EASTON – ShoreRivers announced last week that not only will its Swimmable ShoreRivers bacteria testing program begin Thursday, but that weekly results from this annual program will be available …
EASTON – ShoreRivers announced last week that not only will its Swimmable ShoreRivers bacteria testing program begin Thursday, but that weekly results from this annual program will be available this year in both English and Spanish.
Every summer, ShoreRivers deploys a team of community scientists to monitor bacteria levels at popular swimming and boating sites to provide important human health risk information to the public. Their samples are then processed, according to standard scientific protocols, in ShoreRivers in-house labs.
The program follows the Environmental Protection Agency’s standard protocols for collecting and analyzing samples and makes public the results of that testing to let people know about current bacteria levels as they make their plans for recreating in waterways. Results are posted every Friday, between Memorial Day and Labor Day, at shorerivers.org/swim and on both the organization’s and its individual Riverkeepers’ social media pages.
A second page, shorerivers.org/swimmable-shorerivers-espanol, has been set up to share this program with the Spanish-speaking community, and 14 signs can be found at public sites around the Eastern Shore that explain the goals of the Swimmable ShoreRivers program and show users where to find weekly results in both English and Spanish.
These signs were made possible thanks to funding from the Cornell Douglas Foundation, and ShoreRivers’ Riverkeepers will continue working throughout the season with local county officials to install more.
“Want to see one at your favorite local landing?” a statement from the organization said. “Reach out to your Riverkeeper about adding a site, and talk to your county officials about installing one of these free and informative signs.”
Weekly results are also shared on theswimguide.org, where descriptions of testing sites have also been added in both languages.
“At ShoreRivers, we believe that access to clean water is an essential right for all of our communities,” Chester Riverkeeper Annie Richards said. “It was important to us to be able to offer informational access to more of our community, and we hope to continue expanding this access in the future.”

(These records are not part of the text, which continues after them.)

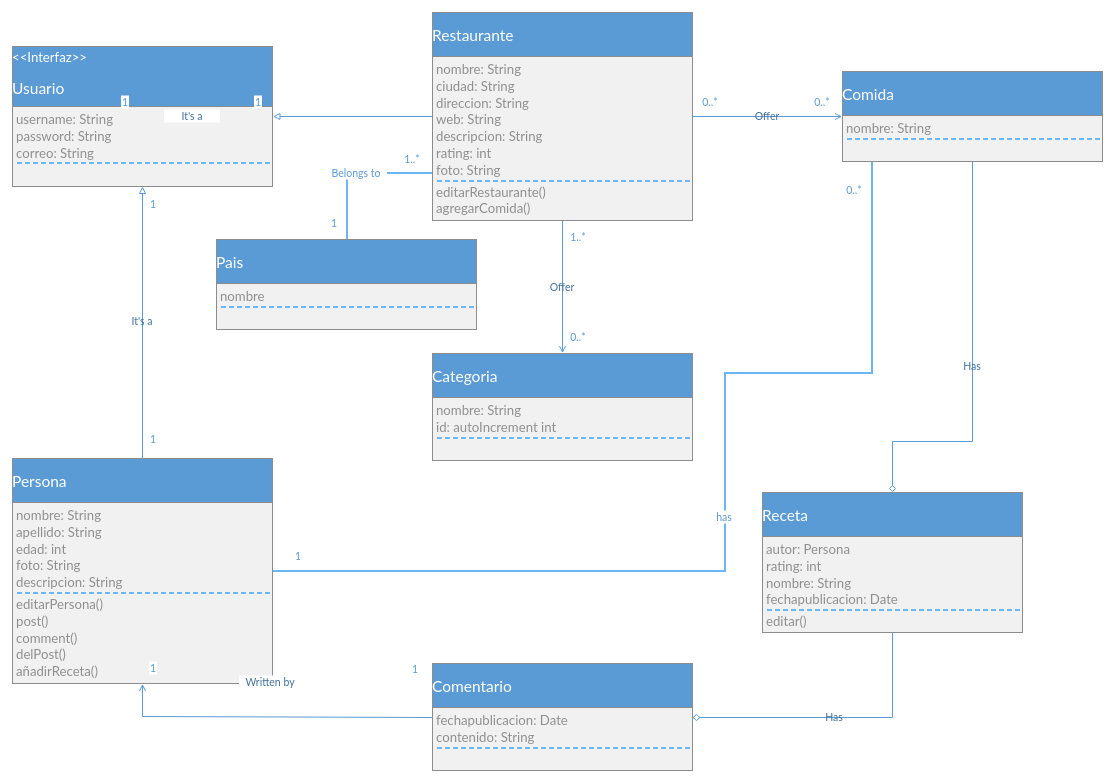
<!DOCTYPE html>
<html lang="es">
<head>
<meta charset="utf-8">
<title>Diagrama de clases</title>
<style>
:root {
  --header: #5b9bd5;
  --body: #f1f1f1;
  --border: #8c8c8c;
  --text: #8f8f8f;
  --thin: #5b9bd5;
  --thick: #6cb6f5;
  --label: #5b9bd5;
  --label-dark: #41719c;
  --paper: #ffffff;
}
* { box-sizing: border-box; margin: 0; padding: 0; }
html, body { width: 1115px; height: 784px; overflow: hidden; background: var(--paper); }
body { font-family: Lato, "Open Sans", sans-serif; }
.diagram { position: relative; width: 1115px; height: 784px; overflow: hidden; }
.connectors { position: absolute; left: 0; top: 0; }
.thin { fill: none; stroke: var(--thin); stroke-width: 1; }
.thick { fill: none; stroke: var(--thick); stroke-width: 2; }
.end { fill: var(--paper); stroke: var(--thin); stroke-width: 1; }

.class {
  position: absolute; left: var(--x); top: var(--y);
  width: 261px; height: var(--h);
  display: flex; flex-direction: column;
  background: var(--body); border: 1px solid var(--border);
}
.class header {
  flex: none; height: 44px;
  display: flex; flex-direction: column; justify-content: center;
  background: var(--header); border-bottom: 1px solid var(--border); color: var(--paper);
}
.class h2 { margin-left: -1px; font-size: 15.5px; font-weight: 400; line-height: 20px; }
.class header p { margin: 0 0 12px -1px; font-size: 13.2px; line-height: 17px; }
.class header.stereotyped { height: 60px; justify-content: flex-start; padding-top: 2px; }
.class ul { list-style: none; padding-left: 3px; font-size: 13.2px; line-height: 16.8px; color: var(--text); white-space: nowrap; }
.attributes { padding-top: 4px; }
.divider { flex: none; height: 2px; margin: 1px 3px 2px; }
.divider line { stroke: var(--thick); stroke-width: 2; stroke-dasharray: 5 3; }

.label {
  position: absolute; left: var(--x); top: var(--y);
  transform: translate(-50%, -50%);
  font-size: 10.5px; line-height: 13px; text-align: center; white-space: nowrap;
  color: var(--label);
}
.dark { color: var(--label-dark); }
.plate { width: var(--w); background: var(--paper); }
</style>
</head>
<body>
<main class="diagram">

  <svg class="connectors" width="1115" height="784" viewBox="0 0 1115 784" aria-hidden="true">
    <g class="thick">
      <path d="M432 173H347V240"/>
      <path d="M872 161V373H725V571H272"/>
    </g>
    <g class="thin">
      <path d="M432 116.5H280"/>
      <path d="M692 116.5H841M835 113.5L841 116.5L835 119.5"/>
      <path d="M562.5 221V352M559.5 346L562.5 352L565.5 346"/>
      <path d="M142.5 458V194"/>
      <path d="M972.5 161V441.5H892.5V486"/>
      <path d="M892.5 632V717.5H700"/>
      <path d="M432 717.5L142.5 716.5V685M139.5 691L142.5 685L145.5 691"/>
    </g>
    <g class="end">
      <polygon points="274,116.5 280,113.5 280,119.5"/>
      <polygon points="142.5,187.5 139.5,193.5 145.5,193.5"/>
      <polygon points="892.5,485.5 895.5,488.5 892.5,491.5 889.5,488.5"/>
      <polygon points="693,717.5 696.5,714.5 700,717.5 696.5,720.5"/>
    </g>
  </svg>

  <section class="class" style="--x:12px;--y:46px;--h:141px">
    <header class="stereotyped"><p>&lt;&lt;Interfaz&gt;&gt;</p><h2>Usuario</h2></header>
    <ul class="attributes"><li>username: String</li><li>password: String</li><li>correo: String</li></ul>
    <svg class="divider" width="254" height="2"><line x1="1" y1="1" x2="254" y2="1"/></svg>
  </section>

  <section class="class" style="--x:432px;--y:12px;--h:209px">
    <header><h2>Restaurante</h2></header>
    <ul class="attributes"><li>nombre: String</li><li>ciudad: String</li><li>direccion: String</li><li>web: String</li><li>descripcion: String</li><li>rating: int</li><li>foto: String</li></ul>
    <svg class="divider" width="254" height="2"><line x1="1" y1="1" x2="254" y2="1"/></svg>
    <ul class="methods"><li>editarRestaurante()</li><li>agregarComida()</li></ul>
  </section>

  <section class="class" style="--x:842px;--y:71px;--h:91px">
    <header><h2>Comida</h2></header>
    <ul class="attributes"><li>nombre: String</li></ul>
    <svg class="divider" width="254" height="2"><line x1="1" y1="1" x2="254" y2="1"/></svg>
  </section>

  <section class="class" style="--x:216px;--y:239px;--h:91px">
    <header><h2>Pais</h2></header>
    <ul class="attributes"><li>nombre</li></ul>
    <svg class="divider" width="254" height="2"><line x1="1" y1="1" x2="254" y2="1"/></svg>
  </section>

  <section class="class" style="--x:432px;--y:353px;--h:108px">
    <header><h2>Categoria</h2></header>
    <ul class="attributes"><li>nombre: String</li><li>id: autoIncrement int</li></ul>
    <svg class="divider" width="254" height="2"><line x1="1" y1="1" x2="254" y2="1"/></svg>
  </section>

  <section class="class" style="--x:12px;--y:458px;--h:226px">
    <header><h2>Persona</h2></header>
    <ul class="attributes"><li>nombre: String</li><li>apellido: String</li><li>edad: int</li><li>foto: String</li><li>descripcion: String</li></ul>
    <svg class="divider" width="254" height="2"><line x1="1" y1="1" x2="254" y2="1"/></svg>
    <ul class="methods"><li>editarPersona()</li><li>post()</li><li>comment()</li><li>delPost()</li><li>añadirReceta()</li></ul>
  </section>

  <section class="class" style="--x:762px;--y:492px;--h:141px">
    <header><h2>Receta</h2></header>
    <ul class="attributes"><li>autor: Persona</li><li>rating: int</li><li>nombre: String</li><li>fechapublicacion: Date</li></ul>
    <svg class="divider" width="254" height="2"><line x1="1" y1="1" x2="254" y2="1"/></svg>
    <ul class="methods"><li>editar()</li></ul>
  </section>

  <section class="class" style="--x:432px;--y:663px;--h:108px">
    <header><h2>Comentario</h2></header>
    <ul class="attributes"><li>fechapublicacion: Date</li><li>contenido: String</li></ul>
    <svg class="divider" width="254" height="2"><line x1="1" y1="1" x2="254" y2="1"/></svg>
  </section>

  <span class="label plate" style="--x:125px;--y:102px;--w:8px">1</span>
  <span class="label plate" style="--x:258px;--y:102px;--w:8px">1</span>
  <span class="label dark plate" style="--x:192px;--y:116px;--w:56px">It's a</span>
  <span class="label" style="--x:710px;--y:102px">0..*</span>
  <span class="label" style="--x:822px;--y:102px">0..*</span>
  <span class="label dark" style="--x:767px;--y:116px">Offer</span>
  <span class="label" style="--x:412px;--y:159px">1..*</span>
  <span class="label plate" style="--x:356px;--y:173px;--w:62px">Belongs to</span>
  <span class="label" style="--x:334px;--y:223px">1</span>
  <span class="label" style="--x:153px;--y:204px">1</span>
  <span class="label dark" style="--x:142px;--y:321px">It's a</span>
  <span class="label" style="--x:153px;--y:439px">1</span>
  <span class="label" style="--x:578px;--y:237px">1..*</span>
  <span class="label dark" style="--x:562px;--y:287px">Offer</span>
  <span class="label" style="--x:578px;--y:337px">0..*</span>
  <span class="label" style="--x:854px;--y:190px">0..*</span>
  <span class="label dark" style="--x:972px;--y:366px">Has</span>
  <span class="label plate" style="--x:724px;--y:517px;--w:18px">has</span>
  <span class="label" style="--x:298px;--y:556px">1</span>
  <span class="label plate" style="--x:153px;--y:668px;--w:8px">1</span>
  <span class="label" style="--x:415px;--y:669px">1</span>
  <span class="label dark plate" style="--x:270px;--y:682px;--w:62px">Written by</span>
  <span class="label dark" style="--x:834px;--y:717px">Has</span>

</main>
</body>
</html>
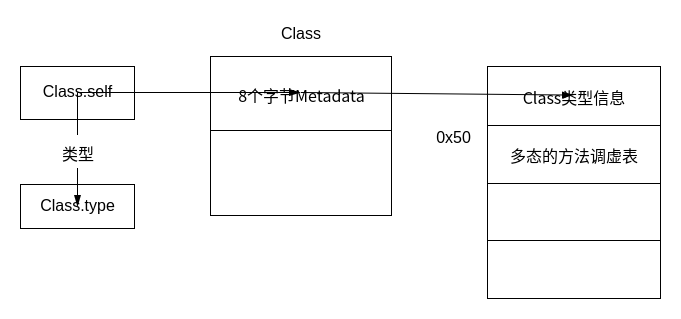
<!DOCTYPE html>
<html lang="zh-CN">
<head>
<meta charset="utf-8">
<title>Class Metadata</title>
<style>
:root {
  --ink: #000;
  --paper: #fff;
  --latin: "Liberation Sans", sans-serif;
  --cjk: "Noto Sans CJK SC", sans-serif;
}
* { box-sizing: border-box; margin: 0; }
html, body { width: 681px; height: 319px; overflow: hidden; background: var(--paper); }
.diagram {
  position: relative;
  width: 681px;
  height: 319px;
  color: var(--ink);
  font: 16px/20px var(--latin);
  white-space: nowrap;
}
.node, .label { position: absolute; display: flex; align-items: center; justify-content: center; }
.node { border: 1px solid var(--ink); }
.cjk { font-family: var(--cjk); }
.self { left: 20px; top: 66px; width: 115px; height: 54px; padding-bottom: 2px; }
.type { left: 20px; top: 184px; width: 115px; height: 45px; padding-bottom: 1px; }
.class-table { left: 210px; top: 56px; width: 182px; height: 160px; display: grid; grid-template-rows: 73px 1fr; align-items: stretch; justify-content: stretch; }
.info-table { left: 487px; top: 66px; width: 174px; height: 233px; display: grid; grid-template-rows: repeat(4, 1fr); align-items: stretch; justify-content: stretch; }
.cell { display: flex; align-items: center; justify-content: center; }
.class-table .cell + .cell { border-top: 1px solid var(--ink); }
.info-table .cell + .cell { border-top: 1.5px solid var(--ink); }
.class-table .cell { padding: 2px 0 0 1px; }
.info-table .cell { padding-top: 2px; }
.class-title { left: 261px; top: 24px; width: 80px; height: 20px; }
.offset { left: 423px; top: 128px; width: 61px; height: 20px; }
.relation { left: 58px; top: 135px; width: 40px; height: 33px; padding-top: 2px; background: var(--paper); }
.arrows { position: absolute; inset: 0; stroke: var(--ink); fill: var(--ink); }
.arrows polygon { stroke: none; }
</style>
</head>
<body>
<main class="diagram">
  <div class="node self">Class.self</div>
  <div class="node type">Class.type</div>

  <div class="label class-title">Class</div>
  <section class="node class-table cjk">
    <div class="cell">8个字节Metadata</div>
    <div class="cell"></div>
  </section>

  <div class="label offset">0x50</div>
  <section class="node info-table cjk">
    <div class="cell">Class类型信息</div>
    <div class="cell">多态的方法调虚表</div>
    <div class="cell"></div>
    <div class="cell"></div>
  </section>

  <svg class="arrows" width="681" height="319" viewBox="0 0 681 319" aria-hidden="true">
    <defs><polygon id="arrowhead" points="0,0 -12,-3.5 -12,3.5"/></defs>
    <line x1="77.5" y1="92.5" x2="292" y2="92.5"/>
    <use href="#arrowhead" x="301" y="92.5"/>
    <line x1="301" y1="92.5" x2="566" y2="95"/>
    <use href="#arrowhead" transform="translate(574 95) rotate(0.5)"/>
    <line x1="77.5" y1="92.5" x2="77.5" y2="198"/>
    <use href="#arrowhead" transform="translate(77.5 207) rotate(90)"/>
  </svg>
  <div class="label relation cjk">类型</div>
</main>
</body>
</html>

This public service provided by ShoreRivers is a community effort, the statement said: This summer, 61 SwimTesters will monitor 46 sites on the Choptank, Miles, Wye, Chester and Sassafras rivers; Eastern Bay; and the Bayside Creeks.
Special thanks went to site sponsors, who include towns, marinas, homeowner’s associations and families.
Bacteria levels in Eastern Shore rivers and tributaries vary based on location, land use and weather — making systematic, scientific analysis of local water quality vital. Major rain events are almost always connected to spikes in bacteria levels, and outgoing tides have a higher probability of carrying bacteria pollution. Potential chronic sources of bacteria include failing septic systems, overflows or leaks from wastewater treatment plants, waste from animal farms, or manure fertilizer.
Also returning for the 2023 season is ShoreRivers’ Pumpout Boat, which begins running during Memorial Day weekend. The Pumpout Boat is a free service offered on the Miles and Wye rivers, that docks at the Chesapeake Bay Maritime Museum in St. Michaels and operates from May to mid-October.
With the public’s help, this boat will help prevent more than 20,000 gallons of concentrated marine waste from entering local waters annually. To schedule a pump-out, contact Captain Jim Freeman at 410-829-4352, on VHF Channel 9, email POBCaptJim@gmail.com, or by using the form at shorerivers.org/programs/pumpout-boat.